▸ **Your instructions**:
All lines holding the word "leaf" should be located in the records and copied.

Data under study: Begin

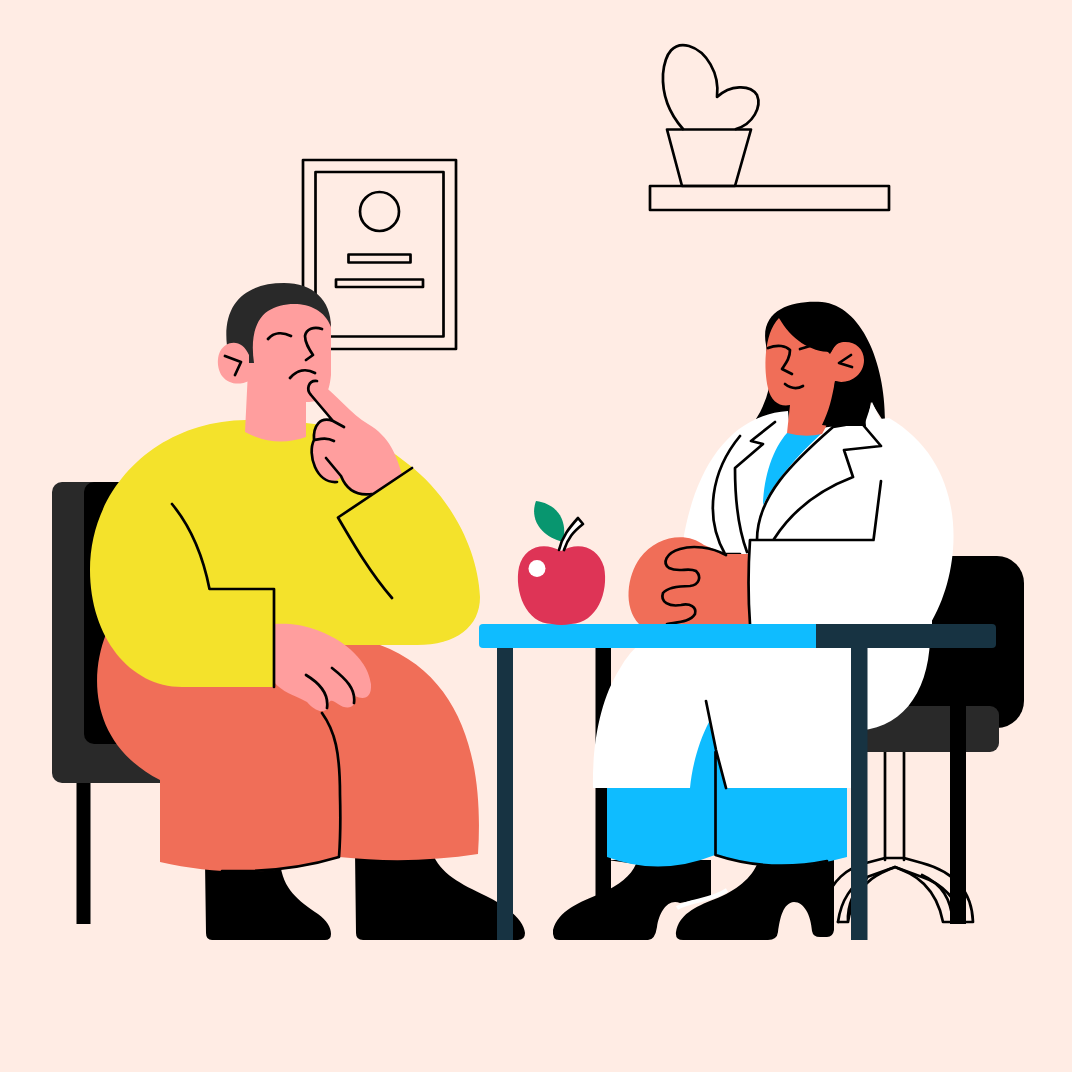
<!DOCTYPE html>
<html lang="en">
<head>
<meta charset="utf-8">
<title>Nutrition consultation</title>
<style>
:root {
  --wall: #ffece4; --ink: #000; --charcoal: #292929; --yellow: #f4e22b;
  --coral: #f06e58; --pink: #ff9e9e; --blue: #0fbcff; --navy: #173342;
  --white: #fff; --red: #de3456; --leaf: #08966f;
}
html, body { margin: 0; background: var(--wall); overflow: hidden; }
svg { display: block; width: 1072px; height: 1072px; }
.ink { fill: var(--ink); }
.charcoal { fill: var(--charcoal); }
.yellow { fill: var(--yellow); }
.coral { fill: var(--coral); }
.pink { fill: var(--pink); }
.blue { fill: var(--blue); }
.navy { fill: var(--navy); }
.white { fill: var(--white); }
.red { fill: var(--red); }
.leaf { fill: var(--leaf); }
.line { fill: none; stroke: var(--ink); stroke-width: 2.7; stroke-linecap: round; stroke-linejoin: round; }
.paper { fill: var(--wall); }
</style>
</head>
<body>
<svg viewBox="0 0 1072 1072" role="img" aria-label="A patient and a doctor sit at a table with an apple">
  <rect class="paper" width="1072" height="1072"/>

  <g id="certificate" class="line">
    <rect x="303" y="160" width="153" height="189"/>
    <rect x="315.5" y="172" width="128" height="164.500"/>
    <circle cx="379.500" cy="211.500" r="19.500"/>
    <rect x="348.500" y="254.500" width="62" height="8"/>
    <rect x="336" y="279.500" width="87" height="7.500"/>
  </g>

  <g id="shelf-plant" class="line">
    <rect x="650" y="186" width="239" height="24"/>
    <path d="M667 129.500H751L735 186H682Z"/>
    <path d="M683 129C668 112 662 94 663 74C665 52 674 42 689 46C706 51 720 73 717 97C730 85 750 84 757 95C762 107 753 124 736 129"/>
  </g>

  <g id="patient-chair">
    <rect class="charcoal" x="52" y="482" width="130" height="301" rx="10"/>
    <rect class="ink" x="84" y="482" width="110" height="262" rx="10"/>
    <rect class="ink" x="76.500" y="783" width="14" height="141"/>
  </g>

  <g id="doctor-chair">
    <g class="line">
      <path d="M885 751V860M904 751V860"/>
      <path d="M838 922C841 900 852 884 867 877L895 867L922 877C943 884 957 899 964 922H973C972 892 955 872 922 863L904 858H885L866 863C846 868 832 882 826 900"/>
      <path d="M838 922H848C851 903 857 892 867 883C876 874 886 871 895 867C905 871 915 875 924 884C934 894 940 906 943 922H953C951 899 942 884 922 875M848 922C847 902 856 888 867 878"/>
    </g>
    <rect class="ink" x="870" y="556" width="154" height="172" rx="27"/>
    <rect class="charcoal" x="840" y="706" width="159" height="46" rx="9"/>
  </g>

  <g id="far-table-legs" class="ink">
    <rect x="595.500" y="640" width="15.500" height="270"/>
    <rect x="950" y="640" width="16" height="284"/>
  </g>

  <g id="patient">
    <g id="patient-shoes" class="ink">
      <path d="M205 862H280C283 890 298 900 318 914C327 921 331 927 331 934Q331 940 325 940H212Q206 940 206 933Z"/>
      <path d="M355 852H432C440 874 461 884 486 896C509 907 524 921 525 933Q525 940 518 940H363Q356 940 356 933Z"/>
    </g>
    <path id="patient-trousers" class="coral" d="M106 634C88 680 93 746 160 780V862C222 876 283 875 339 857C386 862 433 861 478 854C484 762 463 676 380 645L250 620Z"/>
    <path class="line" d="M322 713C335 731 340 752 340 795Q341 830 339 857Q286 873 222 871"/>
    <path id="patient-sweater" class="yellow" d="M246 420C157 421 90 487 90 570C90 637 130 687 182 687H274V645H417C456 645 480 627 480 597C478 548 449 495 408 464Q365 428 306 423Z"/>
    <path id="patient-left-hand" class="pink" d="M274 624C320 620 368 652 371 684C372 699 363 700 355 696C357 707 348 711 338 704C332 699 328 699 328 708C322 715 313 709 307 702C294 695 282 692 274 682Z"/>
    <path class="line" d="M172 504C191 527 203 556 209.500 589H274V687M306 675C321 684 329 694 327 708M332 668C346 679 356 689 354 703"/>

    <g id="patient-head">
      <path class="pink" d="M249 350L245 432Q275 448 306 437V402C325 402 329 394 331 375V322L310 298H262Z"/>
      <path class="charcoal" d="M227 346C222 304 245 283 284 283C313 283 331 300 331 327C322 301 287 299 268 311C253 321 251 343 254 363H246Z"/>
      <path class="pink" d="M249 355C244 343 234 340 226 345C216 351 216 367 222 376C229 385 240 385 249 381Z"/>
      <path class="line" d="M225 356L241 362L235 375M268 339C274 332 283 332 291 336M322 329C314 326 306 329 305 336C305 343 309 349 313 355L306 360M290 378C297 370 306 368 315 373"/>
    </g>
    <g id="thinking-hand">
      <path class="pink" d="M317 380C308 380 306 389 311 395L332 420C321 417 313 424 314 438C308 449 314 471 326 480Q333 485 342 476C349 491 359 495 372 494L402 474C396 455 390 437 368 424C350 413 339 397 317 380Z"/>
      <path class="line" d="M317 381C308 380 306 390 311 395L333 421L344 427M333 421C320 416 313 426 314 440C320 439 326 437 334 441M314 440C307 454 316 484 337 482M326 458L341 476C347 491 358 496 372 494"/>
    </g>
    <path class="line" d="M412 468L338 517.500C354 545 371 574 392 598"/>
  </g>

  <g id="doctor">
    <g id="doctor-boots">
      <path class="ink" d="M607 860H711V897L680 903C668 898 659 912 657 927Q655 940 648 940H559Q552 940 553 930C558 911 579 902 602 893C619 885 631 876 636 864Z"/>
      <path d="M677 908C690 900 711 901 727 890" fill="none" stroke="var(--white)" stroke-width="4"/>
      <path class="ink" d="M758 860H834V930Q833 937 827 937H820Q813 937 812 931C811 915 804 902 794 902C783 903 780 918 778 932Q777 940 768 940H683Q675 940 676 932C679 915 694 907 715 899C736 891 752 878 758 862Z"/>
    </g>
    <path id="doctor-trousers" class="blue" d="M607 780L700 715L847 780V857Q780 876 715 855Q660 877 607 857Z"/>
    <path id="coat-skirt" class="white" d="M619 670C601 699 592 742 593 788H690C692 766 699 741 709 722L726 788H852V731C900 731 928 695 930 640H645Q630 650 619 670Z"/>
    <path class="line" d="M706 701L716 750L726 788M715.500 752V855C752 867 788 869 827 861"/>

    <path id="doctor-hair-back" class="ink" d="M766 345C759 309 793 300 822 302C862 306 886 364 885 424L871 402L866 429L812 431L756 419Q765 405 769 388Z"/>
    <path id="doctor-coat" class="white" d="M788 411C727 415 694 473 683 541L730 556L750 624H930C963 570 971 466 889 418L880 419L872 402L864 426H836L790 432Z"/>
    <path id="doctor-shirt" class="blue" d="M787 433H822C797 456 775 481 763 505C764 475 773 449 787 433Z"/>
    <g id="doctor-head">
      <path class="coral" d="M779 318C763 334 764 371 768 388C771 402 780 407 790 405L787 433Q805 438 822 434C831 420 833 401 835 381C848 385 864 376 864 360C864 346 850 338 836 344L830 354L800 325Z"/>
      <path class="ink" d="M779 318C791 339 810 352 831 352Q835 342 846 341L825 312L790 309Z"/>
      <path class="ink" d="M835 381C832 398 829 411 822 425L836 427L842 415L848 426H866L861 375Q849 385 835 381Z"/>
      <path class="line" d="M768 348C778 344 786 346 790 350C790 358 786 363 782 369L792 374M800 349L810 346M785 384Q794 391 803 386M851 355L839 363L852 367"/>
    </g>
    <g id="coat-details" class="line">
      <path d="M740 436C711 471 704 517 725 554H740M775 422L751 441L763 444L735 468C735 501 738 528 747 552M833 427C793 462 757 496 757 540M833 427L845 425M864 426L881 446L844 450L853 477C819 490 792 511 774 539"/>
    </g>
    <g id="doctor-hands">
      <path class="coral" d="M750 554H726L704 545C686 531 656 536 640 558C627 576 623 607 639 624H750Z"/>
      <path class="line" d="M726 555C711 547 693 545 680 549C666 553 662 563 669 568C679 573 688 567 696 571C702 577 699 585 690 586C679 586 668 587 663 593C660 602 669 607 681 605C690 603 697 607 695 614C690 622 679 622 667 624"/>
    </g>
    <path class="white" d="M749 540H874L881 481L932 530V624H750Z"/>
    <path class="line" d="M881 481L873.500 540H750C748 570 748 597 750 624"/>
  </g>

  <g id="table">
    <rect class="navy" x="497" y="640" width="16" height="300"/>
    <rect class="navy" x="851" y="640" width="16.500" height="300"/>
    <rect class="blue" x="479" y="624" width="345" height="24" rx="4"/>
    <path class="navy" d="M816 624H992Q996 624 996 628V644Q996 648 992 648H816Z"/>
  </g>

  <g id="apple">
    <path class="red" d="M561 551C543 541 524 547 519 567C514 591 526 624 552 624Q561 626 571 624C597 623 609 592 604 567C598 547 579 541 561 551Z"/>
    <circle class="white" cx="537" cy="568.500" r="8.500"/>
    <path class="leaf" d="M536 501C558 504 568 521 563 542C542 537 529 520 536 501Z"/>
    <path class="line white" style="fill: var(--white)" d="M559 550C562 537 569 528 578 518L583 524C573 532 568 538 564 550"/>
  </g>
</svg>
</body>
</html>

Data under study: End

▸ **Output for this task**:
  --white: #fff; --red: #de3456; --leaf: #08966f;
.leaf { fill: var(--leaf); }
    <path class="leaf" d="M536 501C558 504 568 521 563 542C542 537 529 520 536 501Z"/>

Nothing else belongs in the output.